Blizzard conditions are causing travel disruption as Britain is battered by a storm which has led to the cancellation of at least 80 flights at the country's biggest airport.
Heavy snow was lying across Scotland, Northern Ireland and parts of England by Thursday morning.
London's Heathrow Airport said a combination of snow and windy weather conditions had impacted on flights.
A spokesman said: "There have been a total of 80 flights cancelled for Heathrow Airport."
The Met Office had issued yellow "be aware" warnings of wind and snow for Scotland, warning of gusts of up to 60mph in places and 4in (10cm) to 8in (20cm) of snow on higher ground.
The warnings also extend to northern parts of England as well as Wales and Northern Ireland, where thick snow blanketed Coleraine and Ballymena.
The weather has affected ferry services, with Caledonian MacBrayne warning "heavy disruptions" are expected.
Northlink ferries and Orkney Ferries also warned disruption was likely due to the weather.
The Met Office described the weather as a "real taste of winter" caused by a polar airmass, which originated over northern Canada, spreading south across the UK.
The Forth Road Bridge - which connects Edinburgh and Fife - is open again after it was closed all of Wednesday when a lorry was blown over and damaged the central reservation.
Paul Gundersen, chief meteorologist at the Met Office, said the heaviest and most frequent snow showers are likely across northern and western Scotland, Northern Ireland and around Irish Sea coasts, but eastern coasts will also be affected in the coming days.
"Most northern areas are very likely to see snow showers at times over the next few days but the situation over the southern half of England is more complicated," Mr Gundersen said.
"Southern counties of England and Wales can expect a cold and wet day with some heavy rain on Thursday, but there's an increasing chance this will turn to sleet or snow, especially over hills, during the afternoon and evening.
"There is a chance of snow settling, bringing disruption to transport during the evening rush-hour and possibly interruptions to power supplies - this more likely across East Anglia and south-east England.
"As skies clear on Thursday night, it is likely to become icy in many areas.
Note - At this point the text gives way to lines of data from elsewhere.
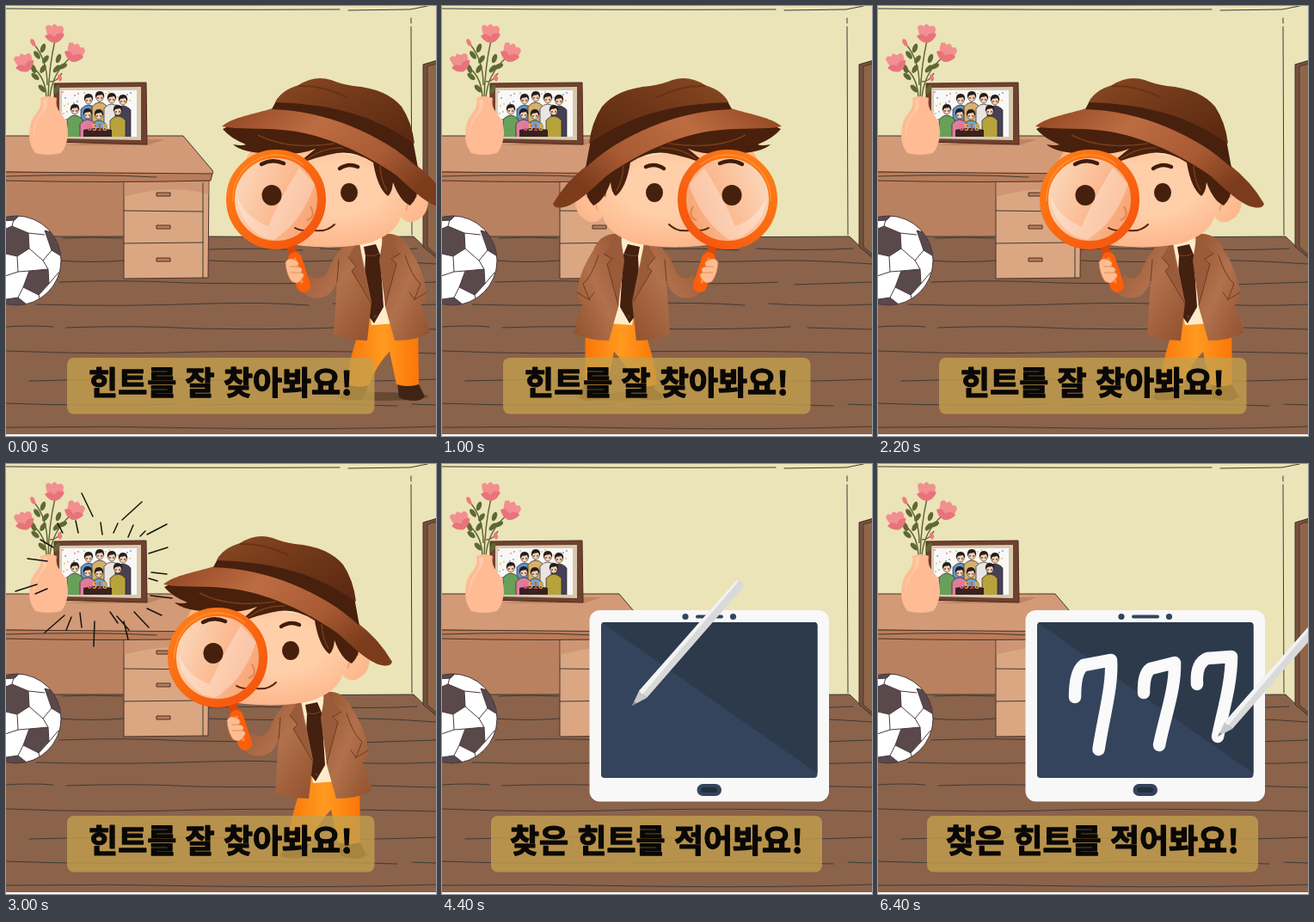
Recreate the animation shown at these times as an HTML page. Size 500x500 px, loop 7.2 s.

```html
<!DOCTYPE html>
<html lang="ko">
<head>
<meta charset="utf-8">
<title>힌트 찾기</title>
<style>
html, body { margin: 0; width: 100%; height: 100%; overflow: hidden; background: #fff; }
svg { display: block; width: 100vw; height: 100vh; }
.line { fill: none; stroke: #3b3c36; stroke-width: 1; stroke-linecap: round; stroke-linejoin: round; }
.thick { stroke: #3f1c0a; stroke-width: 4.5; }
.smile { stroke: #54220e; stroke-width: 2; }
.ink path { fill: none; stroke: #fafafa; stroke-width: 14.5; stroke-linecap: round; stroke-linejoin: round; }
text { font-family: "Noto Sans CJK KR", "Noto Sans CJK", "Noto Sans CJK JP", sans-serif; text-anchor: middle; }
.caption { font-size: 37px; font-weight: 900; fill: #0a0806; stroke: #0a0806; stroke-width: 1.3; stroke-linejoin: round; }
.banner { fill: #c4a04e; fill-opacity: .78; }
</style>
</head>
<body>
<svg viewBox="0 0 500 500" preserveAspectRatio="none">
<defs>
  <linearGradient id="crown" x1="0" y1="0" x2="1" y2=".8"><stop stop-color="#8a4a24"/><stop offset=".45" stop-color="#743a1a"/><stop offset="1" stop-color="#5c2a12"/></linearGradient>
  <linearGradient id="brim" x1="0" y1="0" x2="1" y2=".5"><stop stop-color="#8f4420"/><stop offset=".4" stop-color="#bd6c42"/><stop offset=".75" stop-color="#a85a33"/><stop offset="1" stop-color="#7c3c1c"/></linearGradient>
  <linearGradient id="coat" x1="0" y1="0" x2="1" y2="1"><stop stop-color="#95542f"/><stop offset=".5" stop-color="#b1714c"/><stop offset="1" stop-color="#92502d"/></linearGradient>
  <radialGradient id="skin" cx=".5" cy=".45" r=".6"><stop offset=".4" stop-color="#ffcfa9"/><stop offset="1" stop-color="#fdb286"/></radialGradient>
  <linearGradient id="glass" x1="0" y1=".3" x2="1" y2=".7"><stop stop-color="#fbd9bd"/><stop offset=".45" stop-color="#fbbf98"/><stop offset="1" stop-color="#f7a271"/></linearGradient>
  <linearGradient id="ring" x1="0" y1="0" x2="1" y2="1"><stop stop-color="#ff8018"/><stop offset="1" stop-color="#f4520c"/></linearGradient>
  <linearGradient id="pants" x1="0" y1="0" x2="1" y2="0"><stop stop-color="#fb7608"/><stop offset=".5" stop-color="#ff9a20"/><stop offset="1" stop-color="#fb7608"/></linearGradient>
  <clipPath id="screen"><rect x="185" y="184" width="251.500" height="181" rx="4"/></clipPath>
  <clipPath id="ballClip"><circle cx="12" cy="296" r="52"/></clipPath>
  <clipPath id="photoClip"><rect x="65" y="98" width="87" height="54"/></clipPath>
  <clipPath id="stage"><rect width="500" height="498"/></clipPath>
  <g id="flower">
    <path fill="#f29090" d="M-10-9Q-6-13-3-9Q0-15 4-9Q9-12 11-7Q11 5 2 9Q-8 8-10-9Z"/>
    <path fill="#e8737a" d="M-11 2Q-5-3 0 3Q5-4 12 0Q8 9 1 10Q-7 9-11 2Z"/>
  </g>
</defs>

<g clip-path="url(#stage)">
  <!-- room -->
  <rect width="500" height="500" fill="#8b624a"/>
  <path fill="#ebe4b8" d="M0 0H500V293L474 268H0Z"/>
  <path class="line" d="M0 3Q200 5 388 4M398 5L470 4L490 0M471 14V20M471 24L472 266M236 268Q350 269 474 268L500 293"/>
  <path fill="#76503d" stroke="#40302b" d="M485 68L502 63V293L485 280Z"/>
  <path fill="#8f6548" stroke="#40302b" stroke-width=".8" d="M490 70L502 67V290L490 280Z"/>
  <path class="line" d="M66 270Q100 268 135 270M236 283Q300 281 345 284M365 282Q420 285 478 282M62 296Q100 299 137 296M236 296Q300 299 384 296Q430 295 500 300M0 323L15 322M62 321Q140 318 210 322Q340 324 390 321M410 324L500 321M35 347Q130 350 236 346Q300 344 352 348M380 346Q430 350 500 347M0 373Q30 371 55 373M70 374Q150 371 220 375Q330 377 405 373M425 374L500 376M0 401Q120 406 230 402Q350 400 500 404M27 436Q180 432 300 436Q400 438 500 434M0 462Q110 466 200 463M220 464Q350 461 455 465M472 463L500 464M0 490Q120 488 240 491Q380 493 500 489"/>

  <!-- desk -->
  <rect y="200" width="138" height="68" fill="#b98160"/>
  <path class="line" d="M0 268H137"/>
  <path fill="#dba682" stroke="#4a332a" d="M137 203H236L235 316L137 317Z"/>
  <path fill="#bd8362" d="M137 203H236V219Q190 206 137 222Z" opacity=".45"/>
  <path class="line" d="M137 238L229 239M137 276L229 275M229 206V316"/>
  <path fill="#b97b5c" stroke="#4a332a" d="M175 217H191V221H175ZM175 255H191V259H175ZM175 293H191V297H175Z"/>
  <path fill="#d29a77" stroke="#4a332a" d="M-2 151H206L240 191Q242 194 239 196L-2 193Z"/>
  <path fill="#ba7c59" stroke="#4a332a" d="M-2 193L240 195L238 203Q120 206-2 203Z"/>
  <path class="line" d="M0 198Q100 195 175 199"/>
  <path fill="#ad7557" d="M68 162L165 162L185 155H160Z" opacity=".55"/>

  <!-- photo -->
  <path fill="#70412f" stroke="#4b2a20" d="M56 90L163 89L164 161L56 158Z"/>
  <path fill="#d8c9ad" d="M62 95L157 94V156L62 154Z"/>
  <g clip-path="url(#photoClip)">
    <rect x="65" y="98" width="87" height="54" fill="#faf8f6"/>
    <g id="dots"></g><g id="people"></g>
    <path fill="#392022" d="M90 144Q106 140 123 144V153H90Z"/>
    <text x="106" y="145" font-size="10" font-weight="900"><tspan fill="#ef6d96">0</tspan><tspan fill="#f0b52d">5</tspan><tspan fill="#e24a42">1</tspan><tspan fill="#f0b52d">8</tspan></text>
  </g>

  <!-- vase -->
  <path fill="none" stroke="#626936" stroke-width="1.500" d="M49 107Q50 70 57 40M51 107Q53 78 76 59M47 107Q46 78 25 68M48 92Q48 63 33 45M51 88Q60 88 65 78"/>
  <g id="leaves" fill="#5f6834"></g>
  <use href="#flower" x="56" y="33"/><use href="#flower" transform="translate(79 55) rotate(22)"/><use href="#flower" transform="translate(21 67) rotate(-18)"/>
  <path fill="#ed7a82" d="M28 39Q33 36 35 47Q29 48 28 39ZM63 88Q57 83 62 79Q68 84 63 88Z"/>
  <path fill="#ffbb93" d="M40 107Q49 103 59 107Q57 117 63 124Q73 134 72 150Q70 165 64 171Q49 175 34 171Q27 162 27 150Q27 133 36 124Q42 117 40 107Z"/>
  <path fill="#ffd0b0" d="M43 109Q46 119 38 128Q30 139 32 153Q34 132 44 124Q49 117 48 108Z" opacity=".7"/>

  <!-- ball -->
  <circle cx="12" cy="296" r="52" fill="#fff"/>
  <g clip-path="url(#ballClip)" fill="#5a494b" stroke="#4a3b3d">
    <path d="M-5 261L7 256L26 264L27 282L13 291L-5 287ZM45 261L56 264L66 292L53 284ZM27 308L49 306L50 323L38 336L20 327ZM-8 242H17L10 249L-6 250ZM0 341L14 339L24 347L10 350L-4 348Z"/>
    <path fill="none" d="M7 256L9 248M26 264L45 266M27 282L43 296L53 284M43 296L49 306M13 291L14 309L27 308M14 309L-4 315M50 323L61 310M20 327L14 339M38 336L40 343"/>
  </g>
  <circle cx="12" cy="296" r="52" fill="none" stroke="#453537"/>

  <path id="burst" fill="none" stroke="#17130f" stroke-width="1.500" stroke-linecap="round" d="M88 34L101 61M81 66L84 80M110 68L112 82M125 80L130 69M135 65L158 44M142 85L148 71M156 84L162 78M164 82L187 70M166 104L188 97M169 126L187 128M166 133L176 136M168 153L193 156M164 168L181 176M149 172L166 190M129 177L143 193M137 183L142 204M121 172L130 185M103 183L102 212M86 173L88 190M76 178L70 193M68 176L45 196M48 145L34 151M36 140L11 148M48 113L25 110M55 97L40 88M66 80L60 69"/>

  <g id="boy">
    <ellipse cx="370" cy="454" rx="53" ry="5" fill="#4f3a20" opacity=".6"/>
    <path fill="#3f2314" d="M331 438L354 439L347 457Q333 460 321 457Q320 450 331 446ZM387 438H411L418 452Q419 458 408 459Q395 459 389 455Z"/>
    <path fill="url(#pants)" d="M349 362H411L412 440Q399 444 386 440L378 402Q364 415 354 441Q342 445 328 440Q331 405 349 362Z"/>
    <path fill="#ffecca" d="M340 270L374 265L386 369L357 371Z"/>
    <path fill="#43200f" d="M348 280L362 277L367 289L371 350L360 369L347 352L350 291Z"/>
    <path fill="none" stroke="#74462a" d="M350 290Q358 292 366 288"/>
    <path fill="url(#coat)" d="M327 277Q314 287 305 311Q296 321 286 313L272 327Q283 344 303 338Q313 333 317 320L313 382Q331 389 352 389L357 344L342 271Z"/>
    <path fill="url(#coat)" d="M369 265Q394 262 402 284Q417 306 421 331Q421 344 415 347L425 380Q410 389 384 389L373 350Z"/>
    <path fill="#995b3a" d="M342 271L330 292L339 303L334 308L357 346L346 297ZM371 265L390 288L380 294L386 300L373 348L366 296Z"/>
    <path class="line" style="stroke:#6f3a1f" d="M330 292L339 303L334 308L357 346M390 288L380 294L386 300L373 348M317 320L319 295M396 290Q404 315 414 323L407 341L401 333M421 333L406 342"/>
    <circle cx="361" cy="361" r="1.700" fill="#5a3423"/>

    <path fill="url(#skin)" d="M225 158C194 190 196 244 233 267C264 284 333 283 359 274C383 264 389 253 391 245Q400 256 412 248C425 241 427 218 415 210Q401 202 388 223L380 180Z"/>
    <path fill="none" stroke="#f2a273" stroke-width="2" d="M397 238Q400 224 411 221"/>
    <path fill="#48200c" d="M184 143C210 130 250 132 290 142C340 152 384 183 412 206Q411 224 402 232Q390 227 382 205Q381 217 376 221Q364 212 359 182Q338 168 317 171Q292 175 268 186Q282 174 292 166Q272 174 244 172Q206 171 196 161Q207 163 211 161Q193 154 184 143Z"/>
    <path fill="none" stroke="#763c1a" stroke-width="1.500" d="M225 150Q260 168 314 160M324 165Q301 164 282 178M367 186Q368 203 375 215"/>
    <path fill="url(#brim)" d="M183 140C196 129 220 126 242 119C305 114 364 150 408 184Q434 204 449 230Q447 236 437 234C421 231 403 212 386 197C346 169 302 150 262 145C230 141 202 144 183 140Z"/>
    <path fill="#48200e" d="M241 120L248 107Q327 108 404 150L411 188C368 148 303 122 241 120Z"/>
    <path fill="url(#crown)" d="M245 112Q252 98 272 92Q291 80 310 86Q322 91 336 93Q374 96 392 117Q404 135 407 160C354 123 303 114 245 112Z"/>
    <path fill="none" stroke="#5a2a14" stroke-width="2" d="M272 93Q301 92 328 106" opacity=".6"/>

    <ellipse cx="331" cy="217" rx="10" ry="11" fill="#45200c"/>
    <path class="line thick" d="M320 189Q330 182 341 187"/>
    <path class="line smile" d="M291 261Q305 263 314 254"/>

    <circle cx="246" cy="225" r="51" fill="url(#glass)"/>
    <path fill="#fff" opacity=".3" d="M201 222Q202 252 231 269L243 272Q276 252 291 207L273 188Q252 221 237 256Q211 247 201 222Z"/>
    <ellipse cx="241" cy="220" rx="11.500" ry="12" fill="#45200c"/>
    <path class="line thick" d="M229 184Q242 177 255 183"/>
    <path fill="none" stroke="#e58350" stroke-width="2" d="M286 233Q293 245 282 249"/>
    <path class="line smile" d="M268 258Q277 263 290 260"/>
    <circle cx="246" cy="225" r="53" fill="none" stroke="url(#ring)" stroke-width="10"/>
    <path fill="none" stroke="#ffa04a" stroke-width="1.500" d="M196 227A50 50 0 0 1 278 185" opacity=".65"/>
    <path fill="none" stroke="#d9480c" stroke-width="10" d="M263 280L268 293"/>
    <path fill="none" stroke="#fb5f0c" stroke-width="16" stroke-linecap="round" d="M268 294L278 325"/>
    <path fill="none" stroke="#ff8c38" stroke-width="3" stroke-linecap="round" d="M268 294L276 321"/>
    <path fill="#fdbd90" stroke="#e38d58" stroke-width=".8" d="M257 298Q261 291 269 296Q275 299 270 303Q279 304 275 310Q281 312 276 317Q272 325 264 320Q258 312 257 298Z"/>
    <path fill="none" stroke="#e38d58" d="M262 303H271M263 310H275"/>
  </g>

  <g id="tablet">
    <rect x="171.500" y="170" width="278.500" height="222.500" rx="12" fill="#f8f8f8"/>
    <g clip-path="url(#screen)"><path fill="#34445d" d="M185 184H437V365H185Z"/><path fill="#2c3a4c" d="M185 184H437V360Z"/></g>
    <g fill="#34445d"><circle cx="283" cy="177.500" r="3.600"/><circle cx="338.500" cy="177.500" r="3.600"/><rect x="295" y="175.500" width="32" height="4" rx="2"/><rect x="296.500" y="372" width="28.500" height="14" rx="7"/></g>
    <rect x="301.500" y="376" width="18.500" height="6" rx="3" fill="#222e3f"/>
    <g class="ink">
      <path d="M229 271C229 255 231 240 239 234L271 228C273 258 262 295 256.500 332"/>
      <path d="M309 266C309 253 310 243 317 238L345 231C346 262 333 296 327 327"/>
      <path d="M371 256C370 241 373 230 383 226L411 224C411 255 401 288 395 317"/>
    </g>
    <g id="pen">
      <path fill="#c9c9c9" d="M0 0L8-17L17-9Z"/>
      <path fill="#d9d9d9" d="M8-17L119-143Q123-148 127-144Q131-140 127-135L17-9Z"/>
      <path fill="#f3f3f3" d="M8-17L119-143Q122-146 124-145L12-13Z"/>
      <path fill="#888" d="M0 0L2-5L5-3Z"/>
    </g>
  </g>

  <rect id="banner" class="banner" y="409" height="65.500" rx="8"/>
  <text id="caption" class="caption" x="249.500" y="451.500"></text>
</g>
</svg>
<script>
const $ = id => document.getElementById(id);
const make = (parent, tag, attrs) => {
  const el = document.createElementNS("http://www.w3.org/2000/svg", tag);
  for (const k in attrs) el.setAttribute(k, attrs[k]);
  parent.append(el);
};

const confetti = ["#e98fae", "#7ea5d8", "#efc75c", "#a8cf9a"];
for (let i = 0; i < 44; i++)
  make($("dots"), "circle", { cx: 66 + i * 37 % 86, cy: 100 + i * 23 % 34, r: 1.1, fill: confetti[i % 4] });

// head x, head y, shirt
const people = [[96, 109, "#5f93c8"], [109, 106, "#d5b26c"], [123, 108, "#e9e5e2"], [136, 110, "#454055"],
  [80, 121, "#68a05a"], [130, 122, "#b8a23b"], [108, 127, "#6aa8cc"], [95, 126, "#dd7f9c"]];
for (const [x, y, shirt] of people) {
  make($("people"), "path", { d: `M${x - 9} 153V${y + 11}Q${x} ${y + 1} ${x + 9} ${y + 11}V153Z`, fill: shirt, stroke: "#2d2420", "stroke-width": .7 });
  make($("people"), "ellipse", { cx: x, cy: y, rx: 4.2, ry: 5, fill: "#f7cfaf", stroke: "#2d2420", "stroke-width": .6 });
  make($("people"), "path", { d: `M${x - 5} ${y + 1}Q${x - 6} ${y - 7} ${x} ${y - 7}Q${x + 6} ${y - 7} ${x + 5} ${y + 1}L${x + 3} ${y - 3}L${x - 3} ${y - 2}Z`, fill: "#241d1d" });
  make($("people"), "path", { d: `M${x - 3} ${y + 1}h2m2 0h2`, stroke: "#241d1d", "stroke-width": 1.2 });
}

for (const [x, y, turn] of [[46, 62, 35], [36, 57, -35], [43, 73, 30], [59, 73, 45], [34, 82, -50], [42, 96, -45], [59, 97, 30], [61, 61, 20], [66, 70, 65], [32, 73, -20], [43, 49, 20]])
  make($("leaves"), "ellipse", { cx: x, cy: y, rx: 2.8, ry: 5.5, transform: `rotate(${turn} ${x} ${y})` });

const LOOP = 7200, REST = 1400, WRITE = 4400;
const strokes = [...document.querySelectorAll(".ink path")];
const lengths = strokes.map(s => s.getTotalLength());
const written = [0, .42, .85, 1.4, 2.4, 3];
const burstScale = [.72, .86, 1];

function boyPose(t) {
  if (t >= REST) return "";
  const step = Math.floor(t / 200);
  return step < 4 ? `translate(${68 - 67 * step} 0)`
    : `translate(${578 + 67 * (step - 5)} 0) scale(-1 1)`;
}

function showBurst(t) {
  const scale = t >= 1600 && t < 3200 ? burstScale[Math.floor((t - 1600) % 1000 / 200)] : 0;
  $("burst").style.display = scale ? "" : "none";
  $("burst").setAttribute("transform", `translate(108 126) scale(${scale || 1}) translate(-108 -126)`);
}

function write(t) {
  const progress = written[Math.min(5, Math.floor((t - WRITE) / 400))];
  let tip = { x: 221, y: 281 };
  strokes.forEach((s, i) => {
    const part = Math.max(0, Math.min(1, progress - i));
    s.style.display = part ? "" : "none";
    s.style.strokeDasharray = part < 1 ? `${part * lengths[i]} 999` : "none";
    if (part) tip = s.getPointAtLength(part * lengths[i]);
  });
  $("pen").setAttribute("transform", `translate(${tip.x} ${tip.y})`);
}

function draw(t) {
  const writing = t >= WRITE;
  $("boy").style.display = writing ? "none" : "";
  $("tablet").style.display = writing ? "" : "none";
  $("boy").setAttribute("transform", boyPose(t));
  showBurst(t);
  if (writing) write(t);
  $("banner").setAttribute("x", writing ? 57 : 71);
  $("banner").setAttribute("width", writing ? 385 : 357.5);
  $("caption").textContent = writing ? "찾은 힌트를 적어봐요!" : "힌트를 잘 찾아봐요!";
}

const start = performance.now();
function tick() {
  draw((performance.now() - start) % LOOP);
  requestAnimationFrame(tick);
}
tick();
</script>
</body>
</html>
```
"Forecasting snow is always challenging and there's often a fine line between whether it will rain or snow in a particular location depending on slight changes in air temperature."
It follows a wet and windy day on Wednesday for Scotland and the north of England which left homes without power and major travel disruption.
A gust of 93mph was recorded at High Bradfield in South Yorkshire and 82mph at Emley Moor in West Yorkshire.
Engineers worked to reconnect thousands of homes in Yorkshire, Cumbria, Cheshire and the north of Scotland and will be on stand-by throughout Thursday.
The Energy Networks Association has reminded people they can call 105 - the new, free national phone line - if the weather damages their local power network and affects their electricity supply.